*ABOUT THIS TASK*
Reproduce all of the data below without alteration; exclude every picture.

── RECORDS FOR THIS EXERCISE

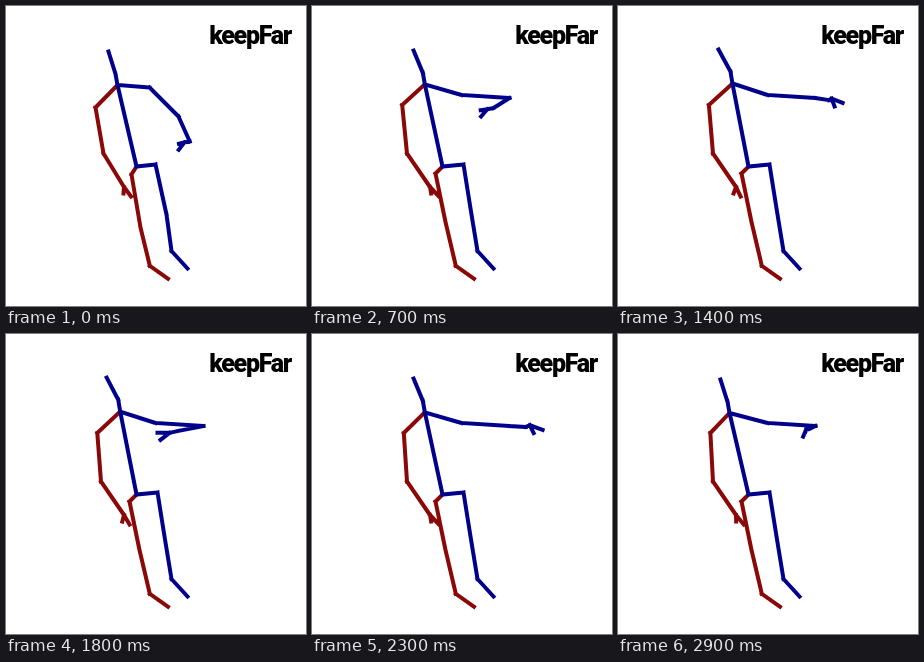
Write an HTML page that moves like this. It is 300x300 px and loops after 3000 ms.

```html
<!DOCTYPE html>
<html lang="en">
<head>
<meta charset="utf-8">
<title>keepFar</title>
<style>
  html, body { margin: 0; width: 100%; height: 100%; overflow: hidden; background: #fff; }
  svg { display: block; width: 300px; height: 300px; }
  path { fill: none; stroke-width: 4; stroke-linecap: square; }
  text { font: 900 25px Roboto, sans-serif; letter-spacing: -1.3px; text-anchor: middle; }
</style>
</head>
<body>
<svg viewBox="0 0 300 300">
  <g transform="translate(.5 .5)">
    <path id="right" stroke="#8b0808"/>
    <path id="left" stroke="#00008b"/>
  </g>
  <text x="244" y="37.5">keepFar</text>
</svg>
<script>
const LOOP = 3000, STEP = 100;
const right = document.getElementById("right");
const left = document.getElementById("left");

// How far the left hand is stretched out: 0 folded back, 1 fully extended
const reachKeys = [
  [0, .25], [400, -.05], [700, .2], [1200, .95], [1400, .85],
  [1800, 0], [2300, .92], [2400, 1], [2900, .42]
];

const mix = (a, b, k) => a + (b - a) * k;
const between = (from, to, k) => from.map((value, i) => mix(value, to[i], k));

function reachAt(time) {
  const i = Math.max(1, reachKeys.findIndex(key => key[0] >= time));
  const [t0, a] = reachKeys[i - 1], [t1, b] = reachKeys[i];
  return mix(a, b, (time - t0) / (t1 - t0));
}

// Bones are separate segments, so their caps overlap at the joints.
const chain = (...points) =>
  points.slice(1).map((point, i) => `M${points[i]}L${point}`).join("");

function draw(now) {
  const time = Math.floor(now % LOOP / STEP) * STEP;
  const settle = Math.min(time / 700, 1);
  const raise = settle ** 2;
  const lean = Math.sin(Math.PI * time / LOOP) ** 2;
  const wave = Math.sin(Math.PI * time / 1000);
  const reach = reachAt(time);
  const droop = 40 * Math.exp(-time / 380);

  const head = between([102, 45], [100, 43], lean);
  const neck = between([109, 67.5], [112, 65], lean);
  const chest = between([111, 78.5], [114, 77], lean);
  const pelvis = [130, 160];

  const shoulderR = [mix(89, 92, time / LOOP), mix(101, 98.5, settle)];
  const elbowR = [mix(97, 94.5, settle), 147];
  const wristR = [117.5, 180.5];
  const tipR = [124.5 + 2.5 * wave, 190];
  const thumbR = [117 + 2 * wave, 187];

  const shoulderL = between([143, 81], [149, 88.5], raise);
  const elbowL = between([172, 110], [197, 91.5], raise);
  const handPart = (folded, extended) => {
    const [x, y] = between(folded, extended, reach);
    return [x, y + droop];
  };
  const wristL = handPart([172, 96], [217, 92]);
  const handL = handPart([163, 98], [222, 90]);
  const tipL = handPart([151, 98], [237, 95]);
  const thumbL = handPart([154, 105], [227, 98]);

  const hipR = between([125, 168], [123, 167], settle);
  const kneeR = between([134, 221], [133, 215.5], settle);
  const hipL = [mix(149, 151, raise), 158];
  const kneeL = between([160, 208], [158.5, 205], settle);

  right.setAttribute("d",
    chain(chest, shoulderR, elbowR, wristR, tipR) + chain(wristR, thumbR) +
    chain(pelvis, hipR, kneeR, [143.3, 259.3], [161.5, 272.3]));
  left.setAttribute("d",
    chain(head, neck, chest, pelvis, hipL, kneeL, [165, 244.5], [181, 262]) +
    chain(chest, shoulderL, elbowL, wristL, handL, tipL) + chain(handL, thumbL));
}

const start = performance.now();
function tick() {
  draw(performance.now() - start);
  requestAnimationFrame(tick);
}
tick();
</script>
</body>
</html>
```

────

*ANSWER TO THIS TASK*
Write an HTML page that moves like this. It is 300x300 px and loops after 3000 ms.

```html
<!DOCTYPE html>
<html lang="en">
<head>
<meta charset="utf-8">
<title>keepFar</title>
<style>
  html, body { margin: 0; width: 100%; height: 100%; overflow: hidden; background: #fff; }
  svg { display: block; width: 300px; height: 300px; }
  path { fill: none; stroke-width: 4; stroke-linecap: square; }
  text { font: 900 25px Roboto, sans-serif; letter-spacing: -1.3px; text-anchor: middle; }
</style>
</head>
<body>
<svg viewBox="0 0 300 300">
  <g transform="translate(.5 .5)">
    <path id="right" stroke="#8b0808"/>
    <path id="left" stroke="#00008b"/>
  </g>
  <text x="244" y="37.5">keepFar</text>
</svg>
<script>
const LOOP = 3000, STEP = 100;
const right = document.getElementById("right");
const left = document.getElementById("left");

// How far the left hand is stretched out: 0 folded back, 1 fully extended
const reachKeys = [
  [0, .25], [400, -.05], [700, .2], [1200, .95], [1400, .85],
  [1800, 0], [2300, .92], [2400, 1], [2900, .42]
];

const mix = (a, b, k) => a + (b - a) * k;
const between = (from, to, k) => from.map((value, i) => mix(value, to[i], k));

function reachAt(time) {
  const i = Math.max(1, reachKeys.findIndex(key => key[0] >= time));
  const [t0, a] = reachKeys[i - 1], [t1, b] = reachKeys[i];
  return mix(a, b, (time - t0) / (t1 - t0));
}

// Bones are separate segments, so their caps overlap at the joints.
const chain = (...points) =>
  points.slice(1).map((point, i) => `M${points[i]}L${point}`).join("");

function draw(now) {
  const time = Math.floor(now % LOOP / STEP) * STEP;
  const settle = Math.min(time / 700, 1);
  const raise = settle ** 2;
  const lean = Math.sin(Math.PI * time / LOOP) ** 2;
  const wave = Math.sin(Math.PI * time / 1000);
  const reach = reachAt(time);
  const droop = 40 * Math.exp(-time / 380);

  const head = between([102, 45], [100, 43], lean);
  const neck = between([109, 67.5], [112, 65], lean);
  const chest = between([111, 78.5], [114, 77], lean);
  const pelvis = [130, 160];

  const shoulderR = [mix(89, 92, time / LOOP), mix(101, 98.5, settle)];
  const elbowR = [mix(97, 94.5, settle), 147];
  const wristR = [117.5, 180.5];
  const tipR = [124.5 + 2.5 * wave, 190];
  const thumbR = [117 + 2 * wave, 187];

  const shoulderL = between([143, 81], [149, 88.5], raise);
  const elbowL = between([172, 110], [197, 91.5], raise);
  const handPart = (folded, extended) => {
    const [x, y] = between(folded, extended, reach);
    return [x, y + droop];
  };
  const wristL = handPart([172, 96], [217, 92]);
  const handL = handPart([163, 98], [222, 90]);
  const tipL = handPart([151, 98], [237, 95]);
  const thumbL = handPart([154, 105], [227, 98]);

  const hipR = between([125, 168], [123, 167], settle);
  const kneeR = between([134, 221], [133, 215.5], settle);
  const hipL = [mix(149, 151, raise), 158];
  const kneeL = between([160, 208], [158.5, 205], settle);

  right.setAttribute("d",
    chain(chest, shoulderR, elbowR, wristR, tipR) + chain(wristR, thumbR) +
    chain(pelvis, hipR, kneeR, [143.3, 259.3], [161.5, 272.3]));
  left.setAttribute("d",
    chain(head, neck, chest, pelvis, hipL, kneeL, [165, 244.5], [181, 262]) +
    chain(chest, shoulderL, elbowL, wristL, handL, tipL) + chain(handL, thumbL));
}

const start = performance.now();
function tick() {
  draw(performance.now() - start);
  requestAnimationFrame(tick);
}
tick();
</script>
</body>
</html>
```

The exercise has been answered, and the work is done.